Four Texas state parks offer rock climbing: Enchanted Rock, north of Fredericksburg, Hueco Tanks, just north of El Paso, Caprock Canyons southeast of Amarillo and Lake Mineral Wells.

That’s our show for today…for Texas Parks and Wildlife, I’m Cecilia Nasti.

The Truth About Molting

Wednesday, June 24th, 2009

Passport to Texas from Texas Parks and Wildlife and the Sport Fish and Wildlife Restoration Program

Waterfowl molt twice a year. During their first molt in summer they lose all of their feathers because of damage that occurred during their grueling migration.

Their second molt of the year—at least for the drakes— now that’s a little bit different. That molt has more to do with romance…the waterfowl version of it, anyway.

And this molt is the replacement of feathers – putting on their breeding plumage …for the males of waterfowl species this is the time you start seeing the very, very colorful plumage which is an attractant for attracting mates.

Kevin Kraai is a waterfowl specialist in East Texas. Kraai says the hens also molt at this time, but instead of getting a bright set of feathers…

The females do the exact opposite. They put on more camouflage or cryptic plumage…because where they nest…they actually nest in the uplands….up in the grass….very vulnerable to predators. And the more camouflaged they are the more likely it is they’ll survive. One sex is putting on very, very vibrant colors and the other one is putting on very, very cryptic colors…for the same purpose.

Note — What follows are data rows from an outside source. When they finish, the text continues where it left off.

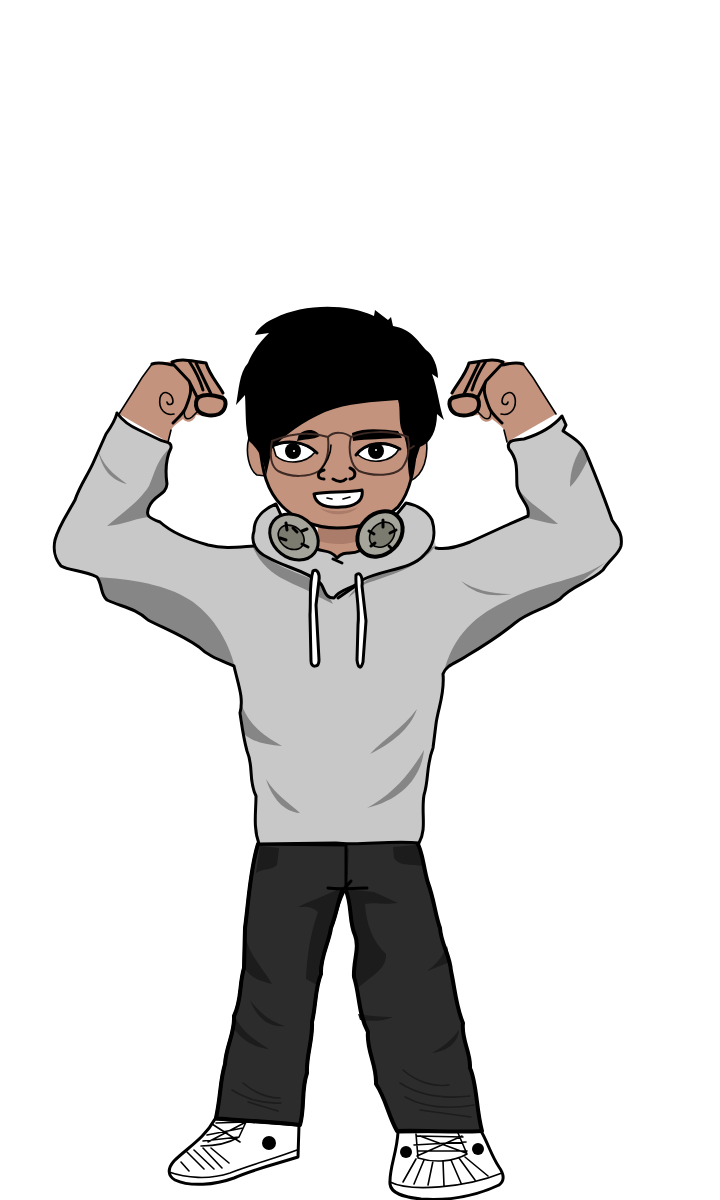
<!DOCTYPE html>
<html lang="en">
<head>
<meta charset="utf-8">
<title>Cheering boy in a grey hoodie</title>
<style>
:root{--paper:#fff;--ink:#000;--skin:#c4937e;--skin-shade:#ab7c69;--hoodie:#c8c8c8;--hoodie-shade:#868686;--trousers:#2c2c2c;--trousers-shade:#1c1c1c;--pad:#a5a59b;--pad-core:#7b7b6f;--frame:#3d2a25}
html,body{margin:0;width:720px;height:1200px;overflow:hidden;background:var(--paper)}
svg{display:block}
.line{fill:none;stroke:var(--ink);stroke-width:3;stroke-linecap:round;stroke-linejoin:round}
.thin{stroke-width:1.6}
.bold{stroke-width:4}
.skin{fill:var(--skin)}
.skin-shade{fill:var(--skin-shade)}
.hoodie{fill:var(--hoodie)}
.hoodie-shade{fill:var(--hoodie-shade)}
.trousers{fill:var(--trousers)}
.trousers-shade{fill:var(--trousers-shade)}
.white{fill:var(--paper)}
.ink{fill:var(--ink)}
.pad{fill:var(--pad)}
.pad-core{fill:var(--pad-core)}
.glasses{stroke:var(--frame);stroke-width:2}
</style>
</head>
<body>
<svg width="720" height="1200" viewBox="0 0 720 1200" role="img" aria-label="Drawn boy with glasses and headphones raising both fists">
<defs>
<g id="fist">
<path class="skin" d="M119 414 L133 392 C140 380 148 369 152 364 L174 361 L189 360 L206 363 C209 374 218 384 223 393 L226 404 C224 413 216 416 208 416 L196 415 C194 422 187 424 183 419 C178 423 174 425 171 430 L168 442 Z"/>
<path class="line thin" d="M119 414 L133 392 C140 380 148 369 152 364 M171 430 L168 442"/>
<path class="line" d="M152 364 C160 361 166 364 173 365 M172 362 C182 358 190 361 206 363 C209 374 218 384 223 393 M173 364 L189 381 C193 390 189 399 186 407 C184 413 178 418 173 423 M189 361 C195 370 200 380 203 390 M189 381 L197 397 M196 363 L211 394"/>
<path class="line thin" d="M173 401 C172 392 162 389 160 398 C158 410 166 416 174 414 M173 401 C173 405 168 406 167 402 M186 407 C182 416 186 422 192 417 L197 412"/>
<path class="skin line bold" style="fill:var(--skin)" d="M199 397 C206 393 217 396 223 398 C228 402 225 411 219 414 C211 417 200 415 197 409 C195 404 196 399 199 397 Z"/>
</g>
<path id="torso" d="M117 413 C122 420 130 426 139 430 L158 439 C165 443 172 441 171 448 C166 458 165 470 167 484 C166 496 154 494 149 507 C145 516 149 518 160 522 C172 533 190 540 208 545 C224 549 238 547 254 547 L262 517 L300 540 L337 557 L390 540 L434 535 L436 548 C446 550 460 546 470 542 L505 526 L528 516 C530 504 519 499 517 486 C516 473 519 461 509 449 C506 441 512 440 524 439 C540 434 552 428 562 416 L566 425 L563 431 C572 437 583 443 587 455 C594 472 604 496 612 520 C617 528 623 533 621 546 C619 554 610 559 603 570 C590 582 571 586 560 599 C546 609 530 611 515 623 C497 638 480 648 465 657 C456 663 446 665 443 674 C445 694 438 708 436 724 L433 748 C426 766 429 779 424 795 C421 813 427 829 419 843 C390 840 360 846 336 843 L259 844 C253 827 256 812 256 796 C248 780 254 767 247 751 C243 736 242 726 240 713 C244 698 238 684 234 666 C220 660 208 656 199 647 C182 635 163 628 148 620 C135 608 122 607 107 600 C100 594 103 586 97 577 C83 570 70 571 61 566 C55 559 53 549 55 540 C59 525 68 513 75 500 C80 485 88 475 94 461 L106 434 C111 427 115 421 117 413 Z"/>
<clipPath id="torso-clip"><use href="#torso"/></clipPath>
<path id="left-leg" d="M258 844 L346 845 L346 888 C338 900 337 913 331 928 C329 943 320 957 321 974 C315 988 316 1006 312 1022 C313 1040 306 1056 307 1073 C301 1090 305 1108 300 1125 C270 1121 240 1121 216 1118 C221 1095 220 1080 225 1064 C226 1046 235 1033 234 1016 C242 1000 239 984 244 968 L245 928 C249 898 250 870 258 844 Z"/>
<path id="right-leg" d="M345 845 L416 841 C423 850 423 867 428 883 C434 899 435 914 440 928 C441 944 450 955 451 971 C455 989 456 1007 463 1023 C461 1040 471 1052 470 1068 C477 1083 476 1109 482 1131 C455 1133 426 1130 397 1131 C388 1115 386 1099 376 1084 C377 1065 366 1050 368 1032 C358 1013 360 996 354 977 C353 961 360 948 355 935 C349 923 352 904 345 888 Z"/>
</defs>

<g id="fists">
<use href="#fist"/>
<use href="#fist" transform="translate(675 0) scale(-1 1)"/>
</g>

<g id="shoes">
<path class="white line" style="fill:var(--paper)" d="M215 1119 C204 1139 187 1148 174 1161 C167 1169 168 1176 175 1180 C190 1187 215 1185 234 1178 C257 1168 277 1164 298 1157 L299 1125 Z"/>
<path class="line thin" d="M169 1172 C186 1178 209 1180 230 1173 C254 1164 276 1158 297 1150 M187 1152 L204 1169 M194 1150 L214 1169 M203 1148 L222 1168 M211 1148 L229 1163 M181 1162 L189 1171 M216 1123 L246 1122 L239 1137 M207 1135 L243 1128 M203 1141 L239 1137 M212 1124 L240 1142 M208 1142 L246 1122 M201 1146 C217 1146 229 1143 239 1137"/>
<circle class="ink" cx="269" cy="1143" r="7"/>
<path class="white line" style="fill:var(--paper)" d="M398 1132 C397 1153 389 1168 390 1184 C391 1193 402 1197 421 1199 C450 1201 478 1195 499 1185 C505 1181 504 1174 499 1167 C491 1155 488 1143 481 1131 Z"/>
<path class="line thin" d="M390 1182 C410 1192 465 1188 502 1173 M416 1159 L403 1182 M424 1160 L414 1184 M433 1161 L428 1185 M443 1161 L444 1186 M451 1160 L461 1183 M459 1158 L475 1180 M465 1157 L488 1176 M417 1136 L463 1137 M414 1145 L466 1142 M418 1151 L467 1151 M420 1136 L466 1153 M462 1136 L417 1156 M416 1134 L418 1158 C434 1163 453 1162 467 1154 L458 1133"/>
<circle class="ink" cx="406" cy="1152" r="6"/>
<circle class="ink" cx="478" cy="1149" r="6"/>
</g>

<g id="trousers">
<use class="trousers" href="#left-leg"/>
<use class="trousers" href="#right-leg"/>
<g class="trousers-shade">
<path d="M260 846 L279 848 L277 865 C271 871 263 868 256 873 Z"/>
<path d="M393 847 L417 845 L423 866 C412 864 400 867 394 858 Z"/>
<path d="M298 907 C317 898 330 894 346 885 C335 907 330 933 321 956 L317 985 L306 979 C307 956 310 935 318 912 C310 905 304 907 298 907 Z"/>
<path d="M346 889 L374 892 L398 903 C383 905 374 902 365 904 C366 924 373 942 386 954 C387 969 371 976 358 988 L354 976 C354 960 360 947 355 935 C350 920 350 904 346 889 Z"/>
<path d="M245 935 C249 955 262 967 272 984 C261 981 252 979 244 968 Z"/>
<path d="M250 1000 C261 1015 272 1022 285 1026 C269 1028 257 1018 250 1000 Z"/>
<path d="M235 1017 C244 1034 258 1042 269 1049 C251 1047 240 1038 233 1027 Z"/>
<path d="M427 971 C436 965 443 956 447 946 L450 962 Z"/>
<path d="M358 1014 C370 1016 380 1017 393 1017 C382 1022 370 1021 360 1020 Z"/>
<path d="M432 1053 C445 1046 452 1039 459 1030 C458 1043 447 1051 432 1053 Z"/>
</g>
<path class="line thin" style="stroke:var(--trousers-shade)" d="M243 1083 C255 1093 267 1098 280 1098 M232 1090 C250 1101 266 1104 281 1103 M248 1102 L278 1111 M403 1070 C418 1083 435 1087 449 1085 M400 1083 C420 1096 445 1099 470 1096 M405 1097 C425 1108 450 1109 474 1105 M420 1110 L471 1117 M348 849 L347 874"/>
<use class="line" href="#left-leg" style="stroke-dasharray:none" clip-path="url(#left-edge)"/>
<path class="line bold" d="M258 844 C250 870 249 898 245 928 L244 968 C239 984 242 1000 234 1016 C235 1033 226 1046 225 1064 C220 1080 221 1095 216 1118 C240 1121 270 1121 300 1125 M300 1125 C305 1108 301 1090 307 1073 C306 1056 313 1040 312 1022 C316 1006 315 988 321 974 C320 957 329 943 331 928 C337 913 338 900 342 891 M416 841 C423 850 423 867 428 883 C434 899 435 914 440 928 C441 944 450 955 451 971 C455 989 456 1007 463 1023 C461 1040 471 1052 470 1068 C477 1083 476 1109 482 1131 C455 1133 426 1130 397 1131 C388 1115 386 1099 376 1084 C377 1065 366 1050 368 1032 C358 1013 360 996 354 977 C353 961 360 948 355 935 C349 923 352 904 346 891"/>
<path class="line" d="M328 888 C340 890 353 888 367 888 M345 888 L351 881"/>
</g>

<g id="hoodie">
<use class="hoodie" href="#torso"/>
<g class="hoodie-shade" clip-path="url(#torso-clip)">
<path d="M97 577 C130 579 165 584 190 600 C210 613 228 638 235 668 L190 650 L100 605 Z"/>
<path d="M606 562 C579 581 543 582 512 598 C478 613 452 634 443 676 L520 630 Z"/>
<path d="M171 447 C157 459 155 472 149 486 C139 502 122 513 107 526 C123 525 138 517 152 517 L149 507 L168 490 Z"/>
<path d="M514 480 C520 498 540 508 558 524 C545 524 534 518 524 518 Z"/>
<path d="M97 447 C102 465 113 474 127 484 C111 480 102 470 97 447 Z"/>
<path d="M570 487 C570 470 575 456 584 444 L588 459 C583 470 577 480 570 487 Z"/>
<path d="M461 581 C475 590 492 594 512 594 C490 598 473 593 461 581 Z"/>
<path d="M240 700 C247 724 264 736 282 746 C266 745 253 742 244 734 Z"/>
<path d="M266 779 C276 795 289 803 300 813 C284 812 272 798 266 779 Z"/>
<path d="M417 709 C410 729 392 743 370 754 C385 738 402 729 417 709 Z"/>
<path d="M424 750 C421 779 400 800 367 808 C389 796 407 779 424 750 Z"/>
<path d="M252 545 C275 570 302 572 323 585 L333 604 L319 597 C296 582 266 580 252 545 Z"/>
<path d="M436 545 C420 568 390 575 365 584 L348 598 C360 577 400 565 436 545 Z"/>
</g>
<path class="line" d="M117 413 C122 420 130 426 139 430 L158 439 C165 443 172 441 171 448 C166 458 165 470 167 484 C166 496 154 494 149 507 C145 516 149 518 160 522 C172 533 190 540 208 545 C224 549 238 547 254 546 M436 548 C446 550 460 546 470 542 L505 526 L528 516 C530 504 519 499 517 486 C516 473 519 461 509 449 C506 441 512 440 524 439 C540 434 552 428 562 416 L566 425 L563 431 C572 437 583 443 587 455 C594 472 604 496 612 520 C617 528 623 533 621 546 C619 554 610 559 603 570 C590 582 571 586 560 599 C546 609 530 611 515 623 C497 638 480 648 465 657 C456 663 446 665 443 674 C445 694 438 708 436 724 L433 748 C426 766 429 779 424 795 C421 813 427 829 419 843 C390 840 360 846 336 843 L259 844 C253 827 256 812 256 796 C248 780 254 767 247 751 C243 736 242 726 240 713 C244 698 238 684 234 666 C220 660 208 656 199 647 C182 635 163 628 148 620 C135 608 122 607 107 600 C100 594 103 586 97 577 C83 570 70 571 61 566 C55 559 53 549 55 540 C59 525 68 513 75 500 C80 485 88 475 94 461 L106 434 C111 427 115 421 117 413"/>
</g>

<g id="neck-and-hood">
<path class="skin" d="M318 522 L358 520 L359 551 C351 555 344 550 337 558 C331 550 324 552 317 549 Z"/>
<path class="skin-shade" d="M318 526 L357 526 L357 541 C344 546 330 544 318 541 Z"/>
<path class="hoodie line" style="fill:var(--hoodie)" d="M276 504 C264 509 254 518 254 531 C250 543 257 552 267 557 C286 568 305 570 319 582 C325 586 323 598 334 598 C341 588 352 590 362 580 C383 569 411 570 424 555 C434 546 436 533 432 520 C428 512 418 505 406 503 L388 525 L359 551 C351 555 344 550 337 558 C331 550 324 552 317 549 L290 535 Z"/>
<path class="line" d="M333 559 L342 563 M338 598 L354 587"/>
<path class="white line" style="fill:var(--paper)" d="M313 571 C317 568 320 574 319 580 L316 605 L319 660 C319 668 311 668 311 661 L310 615 C311 599 309 583 313 571 Z"/>
<path class="white line" style="fill:var(--paper)" d="M356 575 C360 571 363 577 362 586 L366 621 L363 662 C361 670 358 668 357 660 L358 625 C360 607 355 590 356 575 Z"/>
</g>

<g id="head">
<path class="skin line thin" style="fill:var(--skin)" d="M249 438 C245 452 249 470 257 475 L266 476 L262 443 Z M426 438 C429 456 424 475 410 481 L408 450 Z"/>
<path class="skin line" style="fill:var(--skin)" d="M259 400 L260 446 C262 471 267 491 282 506 C296 520 316 528 337 528 C362 528 382 521 398 507 C411 491 414 468 416 446 L414 380 Z"/>
<path class="skin-shade" d="M320 508 C334 513 346 512 358 507 C350 516 330 517 320 508 Z"/>
<path class="ink" d="M255 335 C258 327 268 321 275 318 C303 304 346 303 374 316 L375 310 L388 320 L391 317 L393 326 C411 329 418 341 426 350 C433 354 438 367 438 378 L432 374 C438 390 439 406 444 420 L437 414 C437 430 431 443 420 447 C417 457 412 469 410 480 C406 463 410 447 402 431 C398 421 401 409 398 400 C372 402 348 403 325 412 C304 421 283 436 272 449 L266 476 C264 459 258 449 249 441 C245 428 246 412 245 395 L236 405 C239 390 239 373 248 363 C253 350 262 340 269 333 Z"/>
<g id="eyes">
<path class="ink" d="M299 434 C308 427 317 430 320 436 C313 440 304 439 297 441 Z M352 433 C366 427 384 430 398 431 L402 438 C384 439 367 439 353 441 Z"/>
<path class="white line thin" style="fill:var(--paper)" d="M273 446 C287 440 305 442 315 452 C306 464 286 465 276 456 Z M357 454 C366 443 385 441 399 449 C392 462 371 466 357 454 Z"/>
<path class="line" d="M272 446 C287 439 305 441 317 453 M356 455 C366 442 385 440 400 449"/>
<circle class="ink" cx="293" cy="451" r="8"/>
<circle class="ink" cx="376" cy="451" r="8"/>
<circle class="white" cx="294" cy="451" r="1"/>
<circle class="white" cx="376" cy="450" r="1"/>
</g>
<g id="glasses" class="line glasses">
<path d="M272 441 C270 452 269 465 278 471 C291 478 309 477 319 471 C328 463 329 448 328 437 C309 431 289 434 272 441 Z M351 437 C348 449 350 465 359 471 C374 477 394 476 402 468 C409 459 410 446 408 437 C390 430 367 431 351 437 Z M328 437 C334 431 345 432 351 437 M408 450 L414 446"/>
</g>
<path class="line thin" d="M331 445 C331 456 325 465 319 472"/>
<path class="line" d="M324 470 C316 472 317 479 324 479 M333 479 C338 482 343 482 346 479 M350 468 C357 471 356 478 350 479"/>
<path class="white line" style="fill:var(--paper)" d="M314 494 C329 491 346 493 362 490 C364 501 354 507 341 507 C328 508 316 506 314 494 Z"/>
<path class="line thin" d="M327 498 L332 499 M343 499 L350 497"/>
</g>

<g id="headphones">
<g transform="rotate(38 294 537)">
<ellipse class="pad line" style="fill:var(--pad)" cx="294" cy="537" rx="26" ry="21"/>
<ellipse class="pad-core line thin" style="fill:var(--pad-core)" cx="292" cy="539" rx="14" ry="11"/>
</g>
<path class="line" d="M286 523 L287 530 M280 538 L286 540 M302 531 L307 529 M302 544 L308 547 M293 528 L297 532"/>
<g transform="rotate(-45 380 534)">
<ellipse class="pad line bold" style="fill:var(--pad)" cx="380" cy="534" rx="25" ry="20"/>
<ellipse class="pad-core line thin" style="fill:var(--pad-core)" cx="381" cy="536" rx="14" ry="11"/>
</g>
<path class="line" d="M383 520 L383 527 M369 531 L374 534 M390 533 L396 530 M389 546 L392 549 M371 546 L375 543"/>
</g>
</svg>
</body>
</html>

You can learn more about waterfowl plumage at the Texas Parks and Wildlife Web site.

That’s our show for today…made possible by a grant from the Sport Fish and Wildlife Restoration Program…working to increase fishing, hunting, shooting and boating opportunities in Texas.

For Texas Parks and Wildlife…I’m Cecilia Nasti.